London, Tilbury and Southend Railway


Fenchurch Street is a railway terminus in the east of the City of London, near the Tower of London is located. Operators of the station is Network Rail. In 2011, it took 16.675 million passengers.

It is operated exclusively by the railway company c2c. Trains on the route of the London, Tilbury and Southend Railway in the eastern suburbs of London, in the southern part of Essex. Fenchurch Street is the only terminus in central London, which has no direct connection to the London Underground. However, the metro stations Aldgate and Tower Hill are also nearby, as the terminus of the Docklands Light Railway Tower Gateway. The station has only four platforms that are fully utilized, especially during the rush hour.

Opened on July 20, 1841 was the first station in the City of London. He replaced one opened in July 1840 railhead the London and Blackwall Railway ( L & BR ) on the nearby road Minories. 1854 Fenchurch Street Station was replaced by the still existing buildings. From 1858 he was the terminus of the London Tilbury & Southend Railway, until the opening of the railway station Broad Street in 1865 and the North London Railway. 1926 introduced the L & BR ceased to operate.

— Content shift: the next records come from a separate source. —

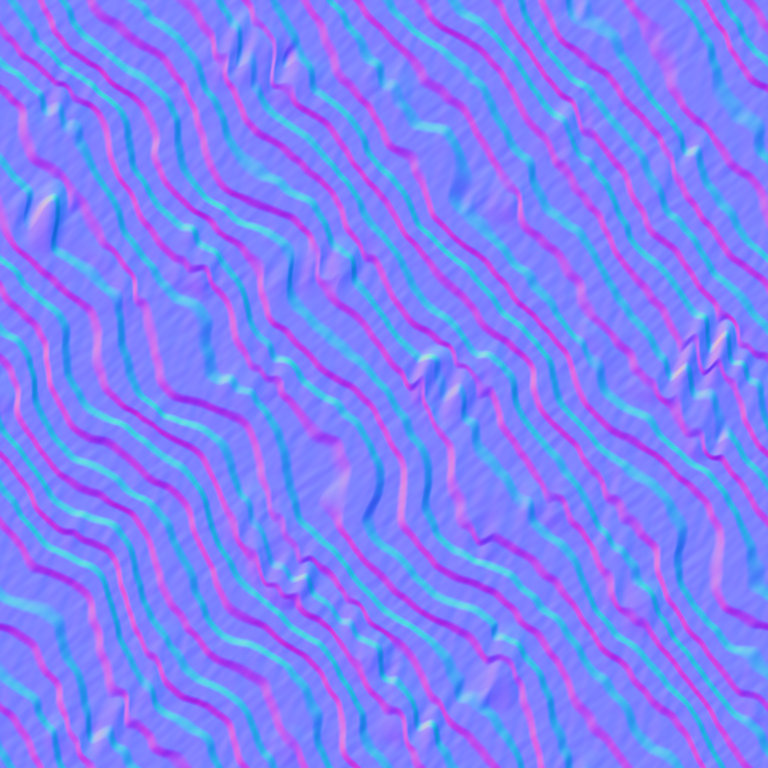
Reproduce this texture map procedurally as a WebGL 2 fragment shader.

```glsl
#version 300 es
precision highp float;
// Tiling normal map of warped diagonal terraces with ruffled patches and fine grain.

uniform vec2 u_resolution;
out vec4 fragColor;

vec2 hashGradient(vec2 cell, float seed) {
  vec2 k = vec2(dot(cell, vec2(127.1, 311.7)), dot(cell, vec2(269.5, 183.3)));
  return 2.0 * fract(sin(k + seed * 17.3) * 43758.5453) - 1.0;
}

// Gradient noise that wraps after a whole number of cells
float wrapNoise(vec2 uv, vec2 period, float seed) {
  vec2 p = uv * period;
  vec2 cell = floor(p);
  vec2 f = p - cell;
  vec2 w = f * f * f * (f * (f * 6.0 - 15.0) + 10.0);
  vec2 o = vec2(0.0, 1.0);
  float a = dot(hashGradient(mod(cell, period), seed), f);
  float b = dot(hashGradient(mod(cell + o.yx, period), seed), f - o.yx);
  float c = dot(hashGradient(mod(cell + o.xy, period), seed), f - o.xy);
  float d = dot(hashGradient(mod(cell + o.yy, period), seed), f - o.yy);
  return mix(mix(a, b, w.x), mix(c, d, w.x), w.y);
}

float terrainHeight(vec2 p) {
  // Whole-number shears keep the slanted noise seamless
  vec2 steep = vec2(2.0 * p.x - p.y, p.x);
  vec2 slant = vec2(p.x - p.y, p.y);

  // Patches where the terraces break up
  float patches = smoothstep(0.08, 0.42, wrapNoise(p, vec2(7.0), 1.0)
                + 0.4 * wrapNoise(p, vec2(13.0), 2.0));
  float ruffle = wrapNoise(steep, vec2(14.0, 22.0), 3.0);

  // Bent diagonal terraces with narrow flanks
  float phase = 12.0 * p.x + 9.0 * p.y
              + 1.3 * wrapNoise(p, vec2(5.0), 4.0)
              + 0.45 * wrapNoise(p, vec2(11.0), 5.0)
              + 0.12 * wrapNoise(slant, vec2(22.0, 18.0), 6.0)
              + 0.7 * patches * ruffle;
  float t = fract(phase);
  float terrace = smoothstep(0.1, 0.29, t) - smoothstep(0.6, 0.79, t);

  // Gentle swells and streaky grain
  float grain = 0.09 * wrapNoise(slant, vec2(60.0, 40.0), 7.0)
              + 0.12 * wrapNoise(steep, vec2(26.0, 40.0), 8.0);
  return terrace * (1.0 - 0.45 * patches) + 1.3 * patches * ruffle + grain;
}

void main() {
  vec2 p = gl_FragCoord.xy / u_resolution;

  // Slope by central differences
  vec2 e = vec2(0.002, 0.0);
  vec2 slope = vec2(terrainHeight(p + e.xy) - terrainHeight(p - e.xy),
                    terrainHeight(p + e.yx) - terrainHeight(p - e.yx)) / (2.0 * e.x);
  slope *= 0.0085;

  // Normal with green pointing down
  vec2 tilt = vec2(-slope.x, slope.y) / sqrt(1.0 + dot(slope, slope));
  float steepness = dot(tilt, tilt);
  float blue = 1.0 - 0.11 * steepness - 0.12 * steepness * steepness;
  fragColor = vec4(vec2(0.5, 0.508) + 0.5 * tilt, blue, 1.0);
}
```
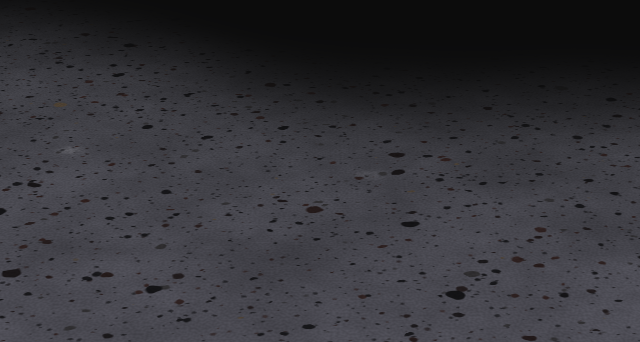
Give the GLSL for this texture, as a WebGL 1 fragment shader.

```glsl
precision highp float;
uniform vec2 u_resolution;

float hash(vec2 p, float seed) {
  return fract(sin(dot(p, vec2(127.1, 311.7)) + seed * 74.7) * 43758.55);
}

vec2 gradientAt(vec2 cell) {
  float angle = 6.2832 * hash(cell, 0.5);
  return vec2(cos(angle), sin(angle));
}

float gradientNoise(vec2 p) {
  vec2 i = floor(p);
  vec2 f = fract(p);
  vec2 u = f * f * f * (f * (f * 6.0 - 15.0) + 10.0);
  vec2 e = vec2(1.0, 0.0);
  float low = mix(dot(gradientAt(i), f), dot(gradientAt(i + e), f - e), u.x);
  float high = mix(dot(gradientAt(i + e.yx), f - e.yx),
                   dot(gradientAt(i + 1.0), f - 1.0), u.x);
  return mix(low, high, u.y);
}

float fbm(vec2 p) {
  float sum = 0.0;
  float amp = 0.6;
  for (int i = 0; i < 4; i++) {
    sum += amp * gradientNoise(p);
    p = p * 2.03 + 17.3;
    amp *= 0.55;
  }
  return sum;
}

vec2 rotate(vec2 p, float angle) {
  float c = cos(angle);
  float s = sin(angle);
  return vec2(c * p.x + s * p.y, c * p.y - s * p.x);
}

// Soft elliptical spot, one at its centre
float spot(vec2 p, vec2 centre, vec2 radius) {
  vec2 d = (p - centre) / radius;
  return exp(-dot(d, d));
}

vec3 stoneColor(float pick) {
  vec3 color = mix(vec3(0.055, 0.055, 0.062), vec3(0.17, 0.105, 0.095),
                   smoothstep(0.4, 0.85, pick));
  color = mix(color, vec3(0.17, 0.165, 0.17), step(0.86, pick));
  return mix(color, vec3(0.30, 0.25, 0.19), step(0.985, pick));
}

// Scattered stones on a jittered grid, laid over the base colour
vec3 addStones(vec3 base, vec2 p, float density, float minSize, float maxSize,
               float opacity, float blur, float seed) {
  vec2 home = floor(p);
  vec2 warp = 0.07 * vec2(gradientNoise(p * 4.0 + seed), gradientNoise(p * 4.0 - seed));
  for (int y = -1; y <= 1; y++) {
    for (int x = -1; x <= 1; x++) {
      vec2 cell = home + vec2(float(x), float(y));
      vec2 centre = cell + vec2(hash(cell, seed), hash(cell, seed + 1.0));
      float size = hash(cell, seed + 2.0);
      float radius = mix(minSize, maxSize, size * size);
      float squash = mix(0.45, 0.95, hash(cell, seed + 3.0));
      vec2 d = rotate(p + warp - centre, 0.9 * (hash(cell, seed + 4.0) - 0.4));
      float dist = length(d / vec2(1.0, squash)) - radius;
      float cover = 1.0 - smoothstep(-blur, blur, dist);
      cover *= step(hash(cell, seed + 5.0), density) * opacity;
      base = mix(base, stoneColor(hash(cell, seed + 6.0)), cover);
    }
  }
  return base;
}

// Light on the floor, swallowed by a shadow from the upper right
float floorLight(vec2 uv) {
  float side = smoothstep(0.0, 0.6, uv.x);
  float start = mix(-0.06, 0.13, side);
  float width = mix(0.32, 0.37, side);
  float edge = 0.015 * gradientNoise(uv * 5.0);
  return smoothstep(start, start + width, 1.0 - uv.y + edge);
}

void main() {
  vec2 uv = gl_FragCoord.xy / u_resolution;
  float aspect = u_resolution.x / u_resolution.y;
  vec2 p = vec2(uv.x * aspect, uv.y);

  // Receding ground plane
  float depth = 1.0 / (2.0 - uv.y);
  vec2 ground = vec2((p.x - 0.5 * aspect) * depth, 3.3 * depth);
  float pixel = 1.2 * depth / u_resolution.y;

  // Concrete tone, clouding and worn patches
  vec3 color = mix(vec3(0.292, 0.290, 0.322), vec3(0.242, 0.242, 0.265),
                   smoothstep(0.05, 0.75, uv.y));
  float shade = 1.0 + 0.20 * fbm(ground * 5.0) + 0.10 * fbm(ground * 24.0);
  shade -= 0.16 * spot(uv, vec2(0.45, 0.24), vec2(0.09, 0.07));
  shade -= 0.14 * spot(uv, vec2(0.82, 0.49), vec2(0.14, 0.08));
  shade -= 0.12 * spot(uv, vec2(0.11, 0.27), vec2(0.08, 0.04));
  shade -= 0.10 * spot(uv, vec2(0.96, 0.33), vec2(0.07, 0.06));
  shade += 0.08 * spot(uv, vec2(0.10, 0.48), vec2(0.15, 0.12));
  color *= shade;

  // Pale scuffs
  float scuff = spot(uv, vec2(0.11, 0.56), vec2(0.018, 0.012))
              + 0.6 * spot(uv, vec2(0.58, 0.49), vec2(0.025, 0.012));
  color += 0.12 * scuff * (0.7 + gradientNoise(ground * 90.0));

  // Small, medium and large aggregate
  color = addStones(color, ground * 62.0, 0.42, 0.08, 0.27, 0.60, 0.05 + pixel * 62.0, 3.0);
  color = addStones(color, ground * 29.0, 0.44, 0.08, 0.29, 0.85, 0.02 + pixel * 29.0, 13.0);
  color = addStones(color, ground * 15.0, 0.20, 0.09, 0.25, 0.92, 0.01 + pixel * 15.0, 29.0);

  // Fine mineral grain
  color *= 1.0 + 0.13 * gradientNoise(ground * 210.0);

  color = mix(vec3(0.048, 0.048, 0.049), color, floorLight(uv));
  gl_FragColor = vec4(clamp(color, 0.0, 1.0), 1.0);
}
```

The name of the character Fenchurch in Douglas Adams ' book So Long, and Thanks for the fish is derived from the name of the station. Although the idea was in line at a ticket machine to Paddington Station. As this name was already occupied by the figure of Paddington Bear, Adams used the name of the station Fenchurch. Fenchurch Street is also one of the four stations, which can be purchased in the British version of Monopoly.